:: Exercise material ::

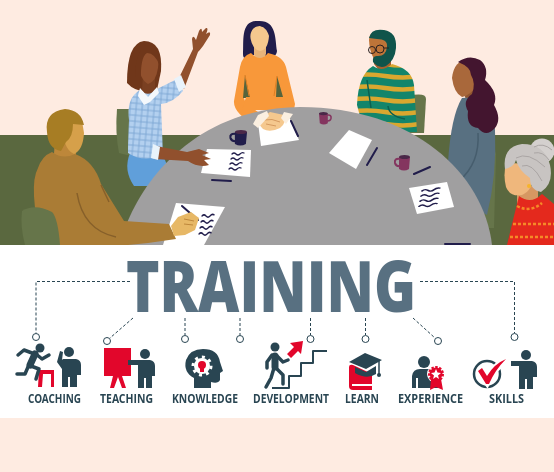
<!DOCTYPE html>
<html lang="en">
<head>
<meta charset="utf-8">
<title>Training</title>
<style>
:root{--peach:#feebe1;--floor:#5a683f;--chair:#66754a;--chair-dark:#56643c;--table:#a09fa0;--navy:#211d4b;--slate:#587081;--ink:#294552;--red:#e2062b;--white:#fff;--plum:#84355f;--light-skin:#f5c88e;--brown-skin:#91502d;--tan-skin:#a9683b;--gold-skin:#d6a04a;--mustard:#aa7c35;--orange:#f8983a}
*{box-sizing:border-box;margin:0;padding:0}
html,body{width:554px;height:472px;overflow:hidden;background:var(--peach)}
.poster{position:relative;width:554px;height:472px;overflow:hidden;background:var(--peach)}
svg{display:block}
.meeting{height:245px}
.band{position:relative;height:173px;background:var(--white);font-family:"Open Sans","Noto Sans",sans-serif;font-weight:700}
.title,.connectors{position:absolute;left:0;top:0}
.title text{font-size:70px;font-weight:800;fill:var(--slate)}
.connectors{fill:none;stroke:var(--ink);stroke-width:1}
.connectors path{stroke-dasharray:3 2}
.topics{list-style:none}
.topics li{position:absolute;top:93px}
.topics text{font-size:11.5px;font-weight:700;fill:var(--ink)}
.ink{fill:var(--ink)}
.red{fill:var(--red)}
.white{fill:var(--white)}
.limb{fill:none;stroke:var(--ink);stroke-linecap:round;stroke-linejoin:round}
.pen{stroke:var(--navy);stroke-width:2;stroke-linecap:round}
.writing{fill:none;stroke:var(--navy);stroke-width:1.3;stroke-linecap:round}
</style>
</head>
<body>
<main class="poster">
<svg class="meeting" width="554" height="245" viewBox="0 0 554 245" role="img" aria-label="Six people meeting around a large grey table">
<defs>
<pattern id="check" width="6" height="6" patternUnits="userSpaceOnUse" patternTransform="rotate(5)"><rect width="6" height="6" fill="#b3d0ef"/><path d="M0 1H6M1 0V6" stroke="#7ba5d2" stroke-width=".9"/></pattern>
<pattern id="stripes" width="70" height="12" patternUnits="userSpaceOnUse"><rect width="70" height="12" fill="#13856b"/><path d="M0 4Q17 1 35 4T70 4" fill="none" stroke="#d9a72f" stroke-width="4.5"/></pattern>
<g id="mug"><path d="M10 4Q16 3 15 8Q14 12 9 11" fill="none" stroke="currentColor" stroke-width="2"/><path d="M0 2H11V14Q6 17 1 14Z" fill="currentColor"/><ellipse cx="5.500" cy="2" rx="5.500" ry="2" fill="#4a2748"/></g>
<path id="scribble" d="M0 0q2-2 4 0t4 0t4-1M-1 5q2-2 4 0t4 0t4-1M-2 10q2-2 4 0t4 0t4-1M-3 15q2-2 4 0t4 0t4-1"/>
</defs>
<rect width="554" height="245" fill="var(--peach)"/>
<rect y="135" width="554" height="110" fill="var(--floor)"/>

<g id="orange-sweater-woman">
<path d="M243 54C244 42 240 20 258 21C277 20 275 39 277 51C276 59 269 57 264 55H251C247 59 243 60 243 54Z" fill="var(--navy)"/>
<path d="M254 44H266V54L260 64L254 55Z" fill="#e8b47b"/>
<path d="M250 34Q252 25 260 26Q269 26 269 36Q268 50 260 51Q251 49 250 34Z" fill="var(--light-skin)"/>
<path d="M250 37Q251 26 260 26Q267 27 270 39Q274 22 259 22Q246 23 250 37Z" fill="var(--navy)"/>
<path d="M251 53Q260 63 268 53Q283 56 286 67L295 104Q295 113 283 122L272 115L280 104V98H244L246 104L264 116L256 126Q233 113 234 101L240 67Q242 56 251 53Z" fill="var(--orange)"/>
<path d="M245 75L250 98H243ZM277 76L283 97H276Z" fill="var(--chair-dark)"/>
<path d="M246 97H280L285 110H242Z" fill="var(--orange)"/>
<path d="M245 75L249 96M277 76L274 96" stroke="#de7f24" fill="none"/>
</g>

<g id="striped-shirt-man">
<path d="M408 96Q426 92 426 99L424 133H408Z" fill="var(--chair)"/>
<path d="M373 51H391V67L381 73L374 64Z" fill="#a85f2c"/>
<path d="M369 40Q369 31 381 31Q394 32 394 47Q391 60 381 64Q370 60 369 40Z" fill="#be7438"/>
<path d="M369 38Q371 28 384 30Q397 32 396 48Q395 60 386 66Q379 69 373 62Q372 55 378 56Q386 56 387 47Q388 39 377 39Z" fill="#10544b"/>
<g fill="none" stroke="#2b201f"><circle cx="372" cy="50" r="3.500"/><circle cx="380" cy="49" r="4"/><path d="M384 48H389"/></g>
<path d="M373 66Q382 73 392 64Q412 69 414 85L417 132H364L357 105Q358 75 373 66Z" fill="url(#stripes)"/>
<path d="M388 106Q389 116 405 119M367 80L371 108" fill="none" stroke="#0c604f" stroke-width="1.500"/>
</g>

<g id="slate-top-woman">
<path d="M474 145Q494 143 496 154L494 228H474Z" fill="var(--chair)"/>
<path d="M463 88H478V103L467 105Z" fill="#8f5530"/>
<path d="M452 78Q454 60 468 60Q480 66 477 85Q471 95 462 97Q454 93 452 78Z" fill="var(--tan-skin)"/>
<path d="M462 98L478 97Q493 103 495 130Q497 175 487 215L469 205L448 162Q451 116 462 98Z" fill="var(--slate)"/>
<path d="M458 62Q469 54 480 60Q489 67 485 80Q499 93 494 105Q502 119 495 128Q486 138 478 128Q466 127 468 111Q462 101 472 94Q476 83 471 75Q471 67 458 62Z" fill="#43152f"/>
<path d="M478 133Q480 163 459 181" fill="none" stroke="#465d6d" stroke-width="1.500"/>
</g>

<g id="checked-shirt-woman">
<path d="M117 109H130L135 157L119 153Q115 133 117 109Z" fill="var(--chair)"/>
<path d="M130 153H162L176 186H134Q123 170 130 153Z" fill="#609fda"/>
<path d="M127 83Q127 43 144 41Q163 41 161 71L157 90Q138 95 127 83Z" fill="#70371a"/>
<path d="M143 76H155V92L148 99L142 90Z" fill="#7a4022"/>
<path d="M138 60Q139 49 149 49Q160 51 158 68Q156 82 148 84Q139 79 138 60Z" fill="var(--brown-skin)"/>
<path d="M135 79Q135 49 148 44Q160 47 160 66Q155 53 147 53Q140 57 141 82Z" fill="#70371a"/>
<path d="M176 84L193 49L192 39Q193 34 196 40L199 31Q202 26 202 32L206 28Q209 27 206 34Q211 30 210 35L203 46Q200 50 198 52L184 89Z" fill="var(--brown-skin)"/>
<path d="M140 90Q148 98 157 89L177 79L183 91Q173 103 161 104L163 155Q143 163 128 153Q128 140 129 120Q126 98 140 90Z" fill="url(#check)"/>
<path d="M174 79L181 75L186 87L179 92Z" fill="#e9f3fb"/>
<path d="M140 88L148 97L157 87L159 93L150 102L144 105L138 96Z" fill="#f4f8fc"/>
</g>

<path id="table" d="M120 245C133 190 190 108 300 107C414 107 484 174 492 245Z" fill="var(--table)"/>

<g id="papers" fill="#fff">
<path d="M207 149L251 150L250 177L201 173Z"/><path d="M258 123L289 117L299 140L261 146Z"/><path d="M349 130L372 140L356 169L329 153Z"/><path d="M409 188L447 182L454 207L417 214Z"/><path d="M176 203L225 207L204 245H163Z"/>
</g>
<g class="writing"><use href="#scribble" x="232" y="154"/><use href="#scribble" transform="translate(422 191) rotate(-6) scale(1.500 1)"/><use href="#scribble" transform="translate(202 216) scale(1 1.200)"/></g>
<path class="pen" d="M291 121L298 136M377 148L367 165M414 174L430 167M212 180L231 181M445 244H470"/>
<use href="#mug" transform="translate(247 130) scale(-1.100 1)" color="#211d4b"/>
<use href="#mug" transform="translate(319 112) scale(.8)" color="var(--plum)"/>
<use href="#mug" transform="translate(410 155) scale(-1 1)" color="var(--plum)"/>

<g id="hands-on-table">
<path d="M261 118L270 112L284 115Q288 121 280 128Q270 133 263 129Q257 124 261 118Z" fill="var(--light-skin)"/>
<path d="M264 120Q272 118 280 122M266 124L276 126" fill="none" stroke="#d59a60"/>
<path d="M258 115L267 111L269 116L258 128L253 124ZM284 112L293 114L286 124L281 118Z" fill="#fbefe0"/>
<path d="M131 113Q139 116 144 132L159 148L154 159Q136 154 130 140Z" fill="url(#check)"/>
<path d="M156 146L187 152L199 149L209 153L202 155L211 159L204 160L209 165Q198 168 188 161L154 159Z" fill="var(--brown-skin)"/>
<path d="M153 144L160 147L158 160L151 158Z" fill="#e9f3fb"/>
</g>

<g id="mustard-sweater-man">
<path d="M55 137H76V157L66 163L54 154Z" fill="#bd873a"/>
<path d="M63 122Q69 113 82 121L84 133Q83 150 74 154Q62 149 63 122Z" fill="var(--gold-skin)"/>
<path d="M47 132Q44 112 65 109Q81 110 84 125L73 124Q73 137 66 142L61 151Q48 149 47 132Z" fill="#a77d24"/>
<path d="M52 152Q63 160 75 154Q94 161 101 184L124 221L169 224L176 239Q151 243 128 245H42Q28 186 38 168Q42 156 52 152Z" fill="var(--mustard)"/>
<path d="M22 211Q35 203 52 212Q58 218 60 245H25Q20 226 22 211Z" fill="var(--chair)"/>
<path d="M77 193Q83 230 116 237M101 185L109 202" fill="none" stroke="#87602a" stroke-width="1.500"/>
<path class="pen" d="M182 206L198 220"/>
<path d="M171 226L178 217L191 212L199 218L195 230L185 235L174 236Z" fill="#e7b866"/>
<path d="M184 219L194 221M184 224L193 225" stroke="#be873b"/>
</g>

<g id="red-sweater-woman">
<path d="M517 186H538V207H517Z" fill="#d69862"/>
<path d="M506 163Q503 176 506 187Q510 197 522 195Q537 188 532 164Z" fill="#efb77c"/>
<path d="M519 196Q531 205 542 194L554 204V245H507L514 216Z" fill="#e4291d"/>
<path d="M517 206Q530 213 542 203M513 224H554M510 237H554" fill="none" stroke="#f58a27" stroke-width="2.500" stroke-dasharray="3 2"/>
<circle cx="542" cy="151" r="12.500" fill="#d4d0ce"/>
<path d="M505 169Q502 147 522 144Q545 144 550 165Q554 184 541 192Q530 190 530 178Q519 171 516 160Q514 167 505 169Z" fill="#c8c4c2"/>
<path d="M516 158Q528 151 545 167M522 166Q532 162 542 181M534 147Q543 142 552 150M534 153Q543 151 549 160" fill="none" stroke="#aaa5a4"/>
<circle cx="529" cy="186" r="2" fill="#f6b42c"/>
</g>
</svg>

<section class="band">
<h1><svg class="title" width="554" height="80" viewBox="0 245 554 80"><text x="126" y="312" textLength="290" lengthAdjust="spacingAndGlyphs">TRAINING</text></svg></h1>
<svg class="connectors" width="554" height="110" viewBox="0 245 554 110" aria-hidden="true">
<path d="M130 281.500H36V333M133 318L110 338M185 318V335M240 318V335M310.500 318V335M365.500 318V335M413 318L435 338M420 281.500H514.500V333"/>
<circle cx="36" cy="337" r="3.500"/><circle cx="107" cy="341" r="3.500"/><circle cx="185" cy="339" r="3.500"/><circle cx="240" cy="339" r="3.500"/><circle cx="310.500" cy="339" r="3.500"/><circle cx="365.500" cy="339" r="3.500"/><circle cx="438" cy="341" r="3.500"/><circle cx="514.500" cy="337" r="3.500"/>
</svg>
<ul class="topics">
<li style="left:10px"><svg width="76" height="72" viewBox="10 338 76 72">
<path class="red" d="M39 370H54V387H51V374H43L42 387H38Z"/>
<circle class="ink" cx="40" cy="348" r="4.500"/>
<path class="limb" d="M35 354L30 365" stroke-width="7"/>
<path class="limb" d="M36 354L42 359L49 355M32 353L24 350L18 355M31 366L39 369L36 379M28 367L25 374L17 374" stroke-width="3.500"/>
<circle class="ink" cx="69" cy="352" r="5"/>
<path class="ink" d="M63 359H76Q81 360 81 365V375H77V387H70V377H68V387H62V369L57 362L60 351L63 352L62 360Z"/>
<text x="28" y="403" textLength="53" lengthAdjust="spacingAndGlyphs">COACHING</text></svg></li>
<li style="left:96px"><svg width="62" height="72" viewBox="96 338 62 72">
<path class="red" d="M104 348H131V376H122L126 388H122L118 377L114 388H110L113 376H104Z"/>
<circle class="ink" cx="145" cy="354" r="5"/>
<path class="ink" d="M128 360H150Q155 361 155 366V376H152V388H146V378H144V388H138V365H128Z"/>
<text x="100" y="403" textLength="53" lengthAdjust="spacingAndGlyphs">TEACHING</text></svg></li>
<li style="left:170px"><svg width="70" height="72" viewBox="170 338 70 72">
<path class="ink" d="M194 388V378Q183 372 186 360Q190 349 203 349Q218 349 220 362L223 371L220 373V380Q218 384 211 382V388Z"/>
<circle class="white" cx="202" cy="366" r="8"/><circle cx="202" cy="366" r="9" fill="none" stroke="#fff" stroke-width="3" stroke-dasharray="3 4"/>
<circle class="red" cx="202" cy="365" r="4"/><rect class="red" x="200" y="367" width="4" height="5"/>
<text x="172" y="403" textLength="66" lengthAdjust="spacingAndGlyphs">KNOWLEDGE</text></svg></li>
<li style="left:250px"><svg width="82" height="72" viewBox="250 338 82 72">
<path class="limb" d="M272 388H289V376H301V363H313V351H327" stroke-width="2" style="stroke-linecap:butt"/>
<path class="red" d="M290 343L303 341L301 354L298 351L291 358L287 354L294 347Z"/>
<circle class="ink" cx="275" cy="347" r="4.500"/>
<path class="limb" d="M275 356V367" stroke-width="7"/>
<path class="limb" d="M272 355L267 362V368M277 356L283 362L288 360M274 368L271 378L266 387M276 368L283 375V384" stroke-width="3.500"/>
<text x="253" y="403" textLength="76" lengthAdjust="spacingAndGlyphs">DEVELOPMENT</text></svg></li>
<li style="left:342px"><svg width="42" height="72" viewBox="342 338 42 72">
<path class="red" d="M349 367Q349 364 353 365L372 374V390H353Q349 390 349 386Z"/><path d="M352 385H372" stroke="#fff" stroke-width="2"/>
<path class="ink" d="M349 362L365 353L382 360L366 369ZM355 367L366 372L376 366V374Q367 380 355 373Z"/>
<path class="limb" d="M379 361V374" stroke-width="1.500"/><circle class="ink" cx="379" cy="375" r="2"/>
<text x="345" y="403" textLength="34" lengthAdjust="spacingAndGlyphs">LEARN</text></svg></li>
<li style="left:394px"><svg width="72" height="72" viewBox="394 338 72 72">
<circle class="ink" cx="424" cy="362" r="6"/>
<path class="ink" d="M412 388V376Q413 369 420 369H429Q437 370 438 377V388H434V378H432V388H418V378H416V388Z"/>
<circle cx="436" cy="374" r="9" fill="#fff"/>
<path class="red" d="M431 379H441L443 390L436 387L430 390Z"/>
<circle class="red" cx="436" cy="374" r="6.500"/><circle cx="436" cy="374" r="7" fill="none" stroke="var(--red)" stroke-width="2" stroke-dasharray="2.500 1.500"/>
<path class="white" d="M436 369L437.500 372.500L441 373L438 375.500L439 379L436 377L433 379L434 375.500L431 373L434.500 372.500Z"/>
<text x="398" y="403" textLength="65" lengthAdjust="spacingAndGlyphs">EXPERIENCE</text></svg></li>
<li style="left:470px"><svg width="72" height="72" viewBox="470 338 72 72">
<circle cx="487" cy="374" r="13" fill="none" stroke="var(--ink)" stroke-width="2.500"/>
<path d="M480 371L487 381Q494 367 505 361" fill="none" stroke="#fff" stroke-width="8"/>
<path class="red" d="M478 371L482 368L487 376Q494 364 506 359Q495 370 489 384H486Z"/>
<circle class="ink" cx="526" cy="355" r="5"/>
<path class="ink" d="M511 361H532Q537 362 537 367V377H533V389H527V379H525V389H519V366H511Z"/>
<text x="489" y="403" textLength="35" lengthAdjust="spacingAndGlyphs">SKILLS</text></svg></li>
</ul>
</section>
</main>
</body>
</html>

:::

* Exercise description:
Would you copy every line of the entries that includes the word "title"?

* Task response:
<title>Training</title>
.title,.connectors{position:absolute;left:0;top:0}
.title text{font-size:70px;font-weight:800;fill:var(--slate)}
<h1><svg class="title" width="554" height="80" viewBox="0 245 554 80"><text x="126" y="312" textLength="290" lengthAdjust="spacingAndGlyphs">TRAINING</text></svg></h1>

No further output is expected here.